Full disclosure: I was not a fan of the horror anthology film "V/H/S." It was a great concept with little follow-through and some potentially interesting stories that failed to ignite once they got going. So I hoped that the swiftly released sequel V/H/S 2 would be bigger, better, and badder. Well, I got one right. Let’s just say it’s shorter and it’s not better.
This time around, there are four longer segments bookended by one called "Tape 49," which is kinda/sorta a prequel to the same bookend from the original film. This time, a man and a woman are assigned to not only record one man’s infidelity, but also to go and find some sort of tape at a mysterious abandoned house. Inside, they find a bunch of TVs that are turned on and mysterious tapes with horrible things on them.
They don’t, you know, leave or anything. They keep putting tapes in the machine to watch more. And when things get weird, they don’t leave or anything. In fact, the guy calls out for help when his girlfriend passes out on the floor. He calls for help, mind you, in a house he’s already searched and has found no one there.
But I digress. That segment is directed by Simon Barrett, who worked with another horror director involved in the film, Adam Wingard, on the upcoming horror comedy "You’re Next," due in August. Wingard ("A Horrible Way to Die") directed segment two, called "Phase 1 Clinical Trials," about a man with a prosthetic camera eye and the weird things he starts seeing with it. It’s pretty good, but as with most of these stories, because the "found footage" style is utilized throughout, backstory is slim, as is a true ending. Most of the stories get interesting just when they are about to be over.
In the third sequence, "A Ride in the Park," directors Eduardo Sanchez and Gregg Hale ("The Blair Witch Project") do an ol’ switcheroo on the typical zombie fare by putting the camera on a person who ends up turning into a zombie. Essentially, the film is a zombie-cam perspective of killing and eating innocent people. It’s actually a clever gimmick. The problem is that even with a short, after the first killing there isn’t much more to see. Sure, we can marvel at the gory special effects, but let’s face it, even gore is getting boring. The segment has a few suspenseful moments, but it ends pretty definitively and then you kind of shrug and go, "Okay, now what?"
The fourth segment is called "Safe Haven," and is directed by Timo Tjahjanto ("Macabre") and Gareth Huw Evans, who is best known for the highly violent and acclaimed action thriller "The Raid: Redemption." One of the more interesting stories, this involves a news crew wanting to document a cult leader in his own habitat. What could go wrong? Much of it involves pregnancy, suicide pacts, and large demons that emerge from the womb. Again, it’s a gore-fest and not very scary. Once the demon is revealed it all seems like a bad ’80s horror film.

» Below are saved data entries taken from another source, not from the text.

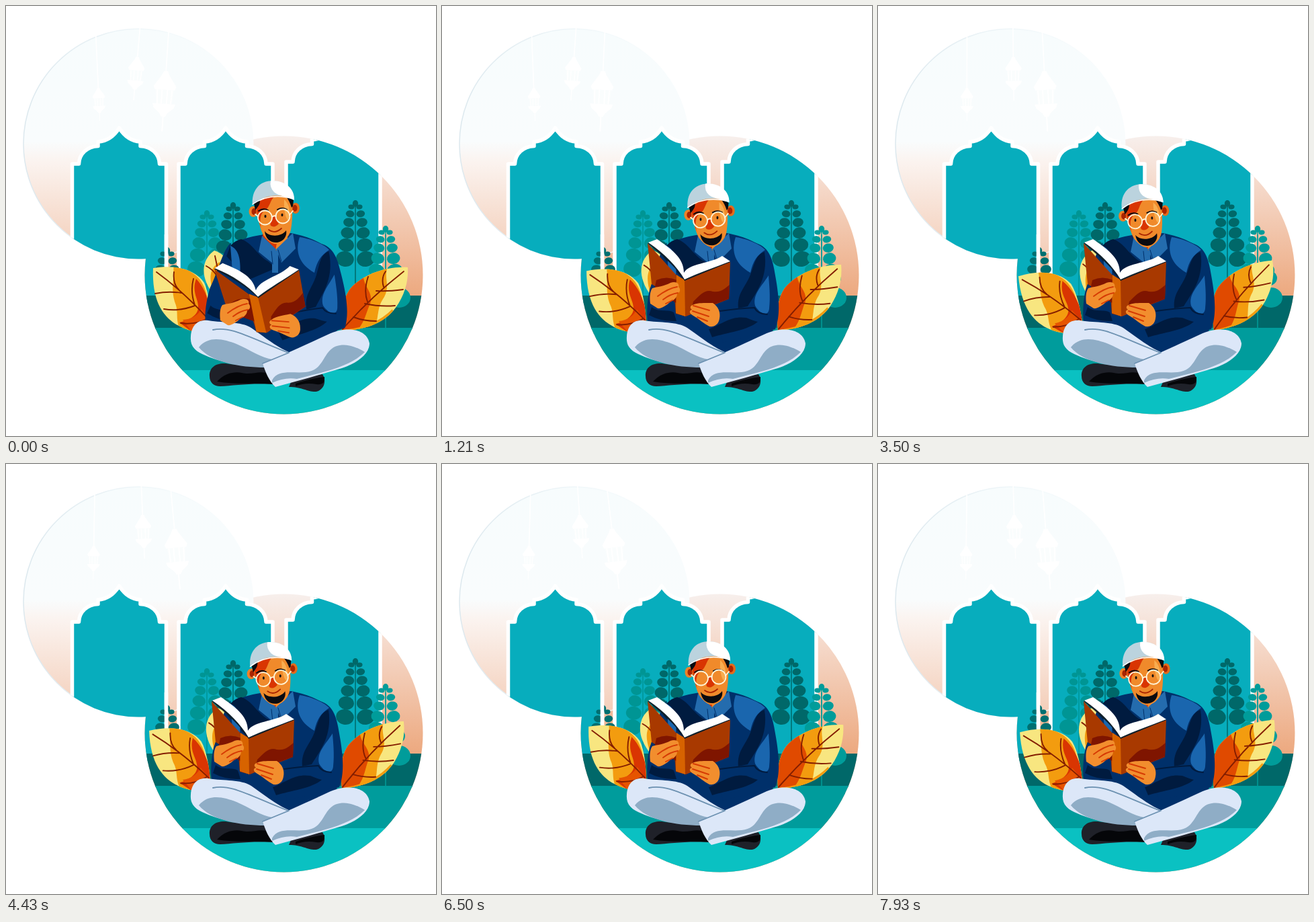
An HTML page for the animation above (8000 ms loop, 640 by 640 pixels).

```html
<!DOCTYPE html>
<html lang="en">
<head>
<meta charset="utf-8">
<title>Reading in the garden</title>
<style>
  html, body { margin: 0; width: 100%; height: 100%; overflow: hidden; background: #fff; }
  svg { display: block; width: 100vw; height: 100vh; }
  .line { fill: none; stroke-linecap: round; stroke-linejoin: round; }
  .vein { stroke: #841e00; stroke-width: 1.9; }
  .finger { stroke: #d63b04; stroke-width: 1.9; }
</style>
</head>
<body>
<svg viewBox="0 0 640 640">
  <defs>
    <linearGradient id="sky" gradientUnits="userSpaceOnUse" x1="0" y1="34" x2="0" y2="376">
      <stop offset="0" stop-color="#f7fcfd"/>
      <stop offset=".49" stop-color="#f9fcfd"/>
      <stop offset=".58" stop-color="#fbf3ef"/>
      <stop offset="1" stop-color="#f3ccb6"/>
    </linearGradient>
    <linearGradient id="dusk" gradientUnits="userSpaceOnUse" x1="0" y1="194" x2="0" y2="440">
      <stop offset="0" stop-color="#f7efec"/>
      <stop offset=".3" stop-color="#f5d9ca"/>
      <stop offset="1" stop-color="#eca67b"/>
    </linearGradient>
    <linearGradient id="rim" x1="0" x2="1">
      <stop offset="0" stop-color="#dce8ee"/>
      <stop offset=".6" stop-color="#f3f9fb"/>
      <stop offset="1" stop-color="#f9fcfd" stop-opacity="0"/>
    </linearGradient>
    <clipPath id="scene"><circle cx="197" cy="205" r="171.5"/><circle cx="413.5" cy="400.5" r="207"/></clipPath>
    <clipPath id="lower"><circle cx="413.5" cy="400.5" r="207"/></clipPath>
    <path id="leafL" d="M220 390C250 385 281 391 295 412C302 427 304 452 304 470L278 484C247 476 216 455 219 390Z"/>
    <path id="leafR" d="M598 389C565 387 531 400 513 420C500 437 499 460 500 483C535 482 562 473 580 449C594 429 599 409 598 389Z"/>
    <clipPath id="leafClipL"><use href="#leafL"/></clipPath>
    <clipPath id="leafClipR"><use href="#leafR"/></clipPath>
    <path id="arch" d="M98.500 445V235H108.500C109 220 121 209 137 208.500V202C152 201 162 192 168.500 181.500C175 192 185 201 200 202V208.500C216 209 228 220 228.500 235H238.500V445"/>
    <g id="lantern" fill="#fff">
      <path d="M-3 0h6l2 5 12 18-2 5h-30l-2-5 12-18z"/>
      <path d="M-14 28h28l-2 21h-24z" fill-opacity=".3"/>
      <path d="M-17 49h34l-2 6-9 8-3 5h-6l-3-5-9-8z"/>
      <path d="M0 66v24M-11 28l1 21M-4 28v21M4 28v21M11 28l-1 21" stroke="#fff" stroke-width="2"/>
    </g>
  </defs>

  <circle cx="413.500" cy="400.500" r="207" fill="url(#dusk)"/>
  <circle cx="197" cy="205" r="171.500" fill="url(#sky)"/>
  <circle cx="197" cy="205" r="171" fill="none" stroke="url(#rim)" stroke-width="1.500"/>

  <g id="lanterns"></g>

  <g clip-path="url(#scene)" fill="#07adbd" stroke="#fff" stroke-width="5.500" stroke-linejoin="round">
    <use href="#arch"/>
    <use href="#arch" x="158.500"/>
    <use href="#arch" x="318.500" y="-3"/>
  </g>

  <g clip-path="url(#lower)">
    <g id="ferns"></g>
    <path d="M238.500 340V445" stroke="#fff" stroke-width="5.500"/>
    <path fill="#006869" d="M200 431h430v50H200z"/>
    <path fill="#009c9c" d="M200 479h430v65H200z"/>
    <path fill="#0ac1c2" d="M200 542h430v70H200z"/>
    <g fill="#009c9a"><ellipse cx="585" cy="434" rx="17" ry="15"/><ellipse cx="579" cy="405" rx="15" ry="12"/></g>
    <path d="M565 340V480" stroke="#009c9a" stroke-width="1.500"/>
  </g>

  <g id="smallLeaf">
    <path fill="#f8e680" d="M310 364C290 378 288 405 311 432L335 425C338 390 330 370 310 364Z"/>
    <path fill="#f39c0f" d="M318 381C303 390 300 405 311 432L335 425Z"/>
    <path class="line vein" d="M311 372Q318 400 316 425M298 387Q308 392 314 402"/>
  </g>

  <g id="leftLeaf">
    <use href="#leafL" fill="#f8e680"/>
    <g clip-path="url(#leafClipL)">
      <path fill="#f39c0f" d="M249 384C251 405 245 420 251 440C259 458 249 465 263 490H310L298 427C292 404 278 394 249 384Z"/>
      <path fill="#d93502" d="M283 406C297 421 303 440 307 468L278 486L258 471C274 468 287 459 286 447C286 436 276 425 283 406Z"/>
      <path fill="#e65400" d="M263 467Q282 466 291 451L304 470L278 487Z"/>
    </g>
    <path class="line vein" d="M224 396Q264 425 302 467M250 396Q248 413 257 422M279 406Q274 425 281 445M222 428Q242 424 261 427M235 451Q258 455 281 446M260 472Q282 475 300 465"/>
  </g>

  <g id="rightLeaf">
    <use href="#leafR" fill="#f8e680"/>
    <g clip-path="url(#leafClipR)">
      <path fill="#f39c0f" d="M570 385C560 402 573 415 563 433C551 450 556 462 548 482H495V400Z"/>
      <path fill="#e04a00" d="M532 401C531 417 548 427 542 443C535 458 535 470 520 486H490V435Z"/>
      <path fill="none" stroke="#f39c0f" stroke-width="4" d="M500 484Q548 481 576 453"/>
    </g>
    <path class="line vein" d="M592 395Q541 435 501 481M565 395Q558 405 562 418M539 403Q532 424 538 440M591 422Q568 425 551 424M579 446Q557 448 534 443M551 469Q533 469 517 463"/>
  </g>

  <g id="shoes">
    <path fill="#1f2129" d="M303 551C302 537 314 531 327 532C351 536 373 531 398 543L408 564C371 560 340 565 319 566C309 566 303 560 303 551Z"/>
    <path fill="#050609" d="M314 559C326 546 340 544 351 546C367 550 377 541 393 548L402 563C370 560 341 564 314 559Z"/>
    <path fill="#1f2129" d="M426 555L471 548C479 560 471 575 458 574C446 573 440 567 421 567Z"/>
    <path fill="#050609" d="M431 562Q450 555 474 552Q475 565 462 563Q445 560 431 566Z"/>
  </g>

  <path fill="#00306a" d="M384 340C352 345 334 352 325 372C317 396 306 425 306 471L420 518L492 486C499 440 494 390 482 364C469 350 445 342 424 338Z"/>
  <path fill="#001b3f" d="M350 347C366 352 374 371 390 380L402 390L360 408L327 371Q333 351 350 347Z"/>
  <path fill="#1a66ae" d="M334 357C347 362 350 379 348 403L337 395Z"/>

  <g id="leftArm">
    <path fill="#00306a" d="M335 352C323 362 320 394 309 422C305 440 304 462 307 474L348 476L350 441L321 441L324 392Z"/>
    <path fill="#001b3f" d="M312 448C321 456 337 451 345 456L349 469Q326 470 308 460Z"/>
  </g>
  <g id="rightArm">
    <path fill="#00306a" d="M464 352C486 357 492 374 496 401C503 439 503 463 496 481L418 501L409 452L444 446L458 398Z"/>
    <path fill="#001b3f" d="M480 366C467 369 465 385 459 400C451 420 439 427 441 450L455 447C467 427 486 405 480 366Z"/>
    <path fill="#1a66ae" d="M486 401C476 417 462 429 466 446C475 461 486 462 487 450C489 431 487 416 486 401Z"/>
    <path fill="#001b3f" d="M397 481C421 471 431 461 453 464Q465 469 470 470C455 483 424 486 402 493Z"/>
    <path class="line" stroke="#001b3f" stroke-width="2" d="M414 454Q442 450 465 449Q469 458 484 459"/>
  </g>
  <path fill="#1a66ae" d="M437 344C456 347 474 355 481 363C469 371 463 379 459 397C436 384 430 365 437 344Z"/>

  <path fill="#f08a2b" d="M384 335H419V352L402 364L384 348Z"/>
  <path fill="#d93502" d="M382 333L403 353L401 364L382 347Z"/>
  <path fill="#246cae" d="M381 342L402 362L397 383L376 366ZM427 338L431 361L410 382L402 362ZM396 364H405V397H396Z"/>
  <path class="line" stroke="#00306a" stroke-width="1" d="M395 365L397 384M405 363L410 380"/>

  <g id="head">
    <ellipse cx="368" cy="310" rx="6.500" ry="8" fill="#ef8129"/>
    <ellipse cx="369" cy="310" rx="3.500" ry="5" fill="#a92400"/>
    <ellipse cx="431" cy="305" rx="6" ry="8" fill="#e46a1b"/>
    <ellipse cx="430" cy="305" rx="3.500" ry="5" fill="#a92400"/>
    <path fill="#f08a2b" d="M372 297C374 320 379 339 384 346C390 354 397 359 403 358C413 357 422 347 424 337C427 321 427 302 423 286H378Z"/>
    <path fill="#d93502" d="M372 300C379 291 391 287 399 288C393 294 393 302 387 307C376 313 377 329 382 340Q374 323 372 300Z"/>
    <path fill="#f8ad50" d="M414 292Q425 301 421 324Q413 318 414 292Z"/>
    <path fill="#0a0b10" d="M369 298L378 291Q379 298 374 304L371 308ZM417 288L428 293L427 302L425 304Q422 294 417 288Z"/>
    <path fill="#0a0b10" d="M385 339C391 348 410 348 417 338C419 349 410 356 402 356C393 356 386 350 385 339Z"/>
    <path fill="#d93502" d="M397 318Q392 328 394 331Q400 335 406 328Q402 324 403 316Z"/>
    <path class="line" stroke="#a92400" stroke-width="1.800" d="M391 337Q400 344 410 335"/>
    <g id="brows" class="line" stroke="#0a0b10" stroke-width="2"><path d="M376 309Q383 304 390 308M404 307Q411 303 418 307"/></g>
    <g id="eyes" fill="#17120f"><ellipse cx="386" cy="317" rx="1.500" ry="2.300"/><ellipse cx="411" cy="315" rx="1.500" ry="2.300"/></g>
    <g class="line" stroke="#fff3d7" stroke-width="1.800"><circle cx="385.500" cy="319" r="10.500"/><circle cx="412" cy="317" r="10.500"/><path d="M396 318Q399 315 402 317M375 317L371 314M422 315L427 309"/></g>
    <path fill="#bbd3de" d="M367 300C365 279 377 264 397 264C416 264 428 276 429 292C410 283 385 284 367 300Z"/>
    <path fill="#fff" d="M394 264C416 263 430 276 429 293C419 287 407 288 399 281Q392 274 394 264Z"/>
    <path class="line" stroke="#fff" stroke-width="1.500" d="M367 299Q393 281 428 291"/>
  </g>

  <g id="legs">
    <path fill="#dce7f8" d="M275 492C276 475 286 466 301 468C326 472 349 469 365 479C384 492 403 508 423 516L386 537C350 537 317 530 292 518C279 512 274 504 275 492Z"/>
    <path fill="#8fadc6" d="M287 508C302 490 324 496 343 503C365 512 381 526 404 527L386 538C347 538 305 530 287 508Z"/>
    <path class="line" stroke="#6c91b1" stroke-width="1.800" d="M308 482C334 476 359 492 420 516"/>
    <path fill="#dce7f8" d="M382 532C421 516 451 502 479 489C506 476 537 480 541 502C541 519 521 532 500 539C467 549 434 558 401 567C392 559 386 545 382 532Z"/>
    <path fill="#8fadc6" d="M396 557C405 540 426 547 446 545C477 542 470 509 497 505C512 503 524 509 534 515C512 537 475 544 433 555Q415 552 396 561Z"/>
    <path class="line" stroke="#6c91b1" stroke-width="1.800" d="M382 532L421 516"/>
  </g>

  <g id="book">
    <path fill="#a83900" d="M306 353L350 402L361 407L429 381L427 436L363 462L348 458L346 434L312 414Z"/>
    <path fill="#7f1500" d="M319 408Q334 401 350 408V443L316 422ZM374 440C384 430 392 421 403 425C416 427 421 420 428 415L427 436L370 458Z"/>
    <path fill="#d76300" d="M349 400L361 408L362 462L348 457Z"/>
    <path fill="#10202b" d="M306 353L320 347L361 402L415 373L429 381L361 409Q350 389 306 353Z"/>
    <path fill="#fff" d="M307 352L320 347C340 361 360 374 360 397C369 382 399 384 417 372L429 380C404 390 382 397 361 407C350 388 331 368 307 352Z"/>
  </g>
  <g id="leftHand">
    <path fill="#f28e2e" d="M313 420C320 418 331 417 340 412C348 409 354 413 352 418C356 422 354 427 350 428C350 434 345 438 340 440C334 446 326 451 321 450L310 443C309 434 309 426 313 420Z"/>
    <path class="line finger" d="M350 418Q337 420 321 432M351 427Q339 429 329 437M343 438L333 443"/>
  </g>
  <g id="rightHand">
    <path fill="#f28e2e" d="M371 446C378 441 391 442 403 442C411 447 415 456 413 465C412 474 405 478 398 477C390 473 383 466 374 461C367 457 368 453 372 452Q368 449 371 446Z"/>
    <path class="line finger" d="M374 446L398 453M373 454L397 462M380 463L395 469"/>
  </g>
</svg>
<script>
const LOOP = 8000;
const SWAY = 6000;
const NS = "http://www.w3.org/2000/svg";
const byId = id => document.getElementById(id);

function add(parent, tag, attrs) {
  const node = document.createElementNS(NS, tag);
  for (const key in attrs) node.setAttribute(key, attrs[key]);
  return parent.appendChild(node);
}

function fern(x, top, color, rows, bottom) {
  const plant = add(byId("ferns"), "g", { fill: color });
  add(plant, "path", { d: `M${x} ${top + 4}V${bottom}`, stroke: color, "stroke-width": 1.5 });
  add(plant, "ellipse", { cx: x, cy: top + 4, rx: 4.2, ry: 5 });
  for (let i = 0; i < rows; i++) {
    const y = top + 9 + 9 * i + 1.3 * i * i;
    for (const side of [-1, 1]) {
      add(plant, "ellipse", {
        rx: 4.6 + 1.75 * i, ry: 3.5 + 1.6 * i,
        transform: `translate(${x + side * (6 + 1.9 * i)} ${y}) rotate(${side < 0 ? 10 : -10})`
      });
    }
  }
}
fern(240, 360, "#006f70", 3, 440);
fern(299, 305, "#009594", 6, 440);
fern(338, 293, "#006869", 5, 440);
fern(520, 290, "#006869", 6, 440);
fern(565, 328, "#009c9a", 5, 440);

// Pivot x, string length, scale, first and last angle
const lanterns = [
  [132.5, 104, 0.55, -2.7, 1.7],
  [200.7, 58, 0.72, 5, -4],
  [243.4, 79, 1, 3.8, -7]
].map(([x, drop, scale, from, to]) => {
  const node = add(byId("lanterns"), "g", {});
  add(node, "path", { d: `M${x} 24V${18 + drop}`, stroke: "#fff", "stroke-width": 1.6 });
  add(node, "use", { href: "#lantern", transform: `translate(${x} ${18 + drop}) scale(${scale})` });
  return { node, x, from, to };
});

const mix = (a, b, p) => a + (b - a) * p;
const clamp = p => Math.min(1, Math.max(0, p));
const smooth = p => (1 - Math.cos(Math.PI * clamp(p))) / 2;
const move = (id, value) => byId(id).setAttribute("transform", value);

// Head tilt with rests at both ends
const tiltSteps = [[0, 0], [860, 0], [1210, -1], [1930, -1.9], [2500, -3], [4300, -3], [5250, 0], [6000, 0]];
function sample(steps, t) {
  const i = Math.max(1, steps.findIndex(step => step[0] >= t));
  const [t0, a] = steps[i - 1], [t1, b] = steps[i];
  return mix(a, b, (t - t0) / (t1 - t0));
}

const blinks = [2570, 4000, 6500];

function draw(t) {
  const sway = (1 - Math.cos(2 * Math.PI * t / SWAY)) / 2;
  const swing = (1 - Math.cos(Math.PI * t / SWAY)) / 2;
  const low = 1 - smooth(t / 930);

  for (const l of lanterns) {
    l.node.setAttribute("transform", `rotate(${mix(l.from, l.to, swing)} ${l.x} 18)`);
  }
  move("leftLeaf", `rotate(${-8.3 * sway} 303 470)`);
  move("rightLeaf", `rotate(${-6.8 * sway} 500 482)`);
  move("smallLeaf", `rotate(${8 * sway} 322 440)`);

  const tilt = sample(tiltSteps, t % SWAY);
  move("head", `translate(0 ${-4 * low - tilt / 3}) rotate(${tilt} 400 375)`);
  const open = clamp(Math.min(...blinks.map(b => Math.abs(t - b))) / 70 - 0.6);
  move("eyes", `translate(0 ${317 * (1 - open)}) scale(1 ${open})`);
  move("brows", `translate(0 ${1 - open})`);

  const held = `translate(${14 * low} ${26 * low}) rotate(${-12 * low} 360 407)`;
  move("book", held);
  move("rightHand", held);
  move("leftHand", `translate(${9 * low} ${25 * low})`);
  move("leftArm", `rotate(${5 * low} 335 360)`);
  move("rightArm", `rotate(${-4 * low} 470 360)`);
}

function frame() {
  draw(performance.now() % LOOP);
  requestAnimationFrame(frame);
}
frame();
</script>
</body>
</html>
```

The final segment is probably the best, but it falters in two ways. One, the characters are interchangeable and uninteresting; and two, it ends just when it is getting good. In "Slumber Party Alien Abduction," director Jason Eisener ("Hobo with a Shotgun") places the camera in question on the neck of a little dog while a bunch of kids ranging in ages from 10-16 have a sleepover. During this night where the girls act bitchy and one boy is humiliated because he’s caught pleasuring himself while watching porn, aliens show up and go after the kids. The effective thing about this segment is the sound design by Owen Granich-Young. It’s hard to even describe, but the ominous and deafening extended boom that is heard when the aliens show up in the house is truly terrifying. The aliens themselves have a standard look, but are given a creepy ghostly quality that makes the fear factor palpable. It’s a great little short, but it could stand to be a feature-length film. Perhaps the dog gets taken as well? Or one of the kids is wearing a camera that records what happens inside the alien ship. Whatever it could be, it should be. This was by far the one sequence worth waiting for. It’s just a shame it ended so quickly.
Other than that, "V/H/S 2" proves to be just an exercise for horror directors to have a little low-budget fun. It tends to seem like 24-hour guerrilla filmmaking that is thrown together for the hell of it. There is a great core idea here, but it needs more time and care to really become something classic.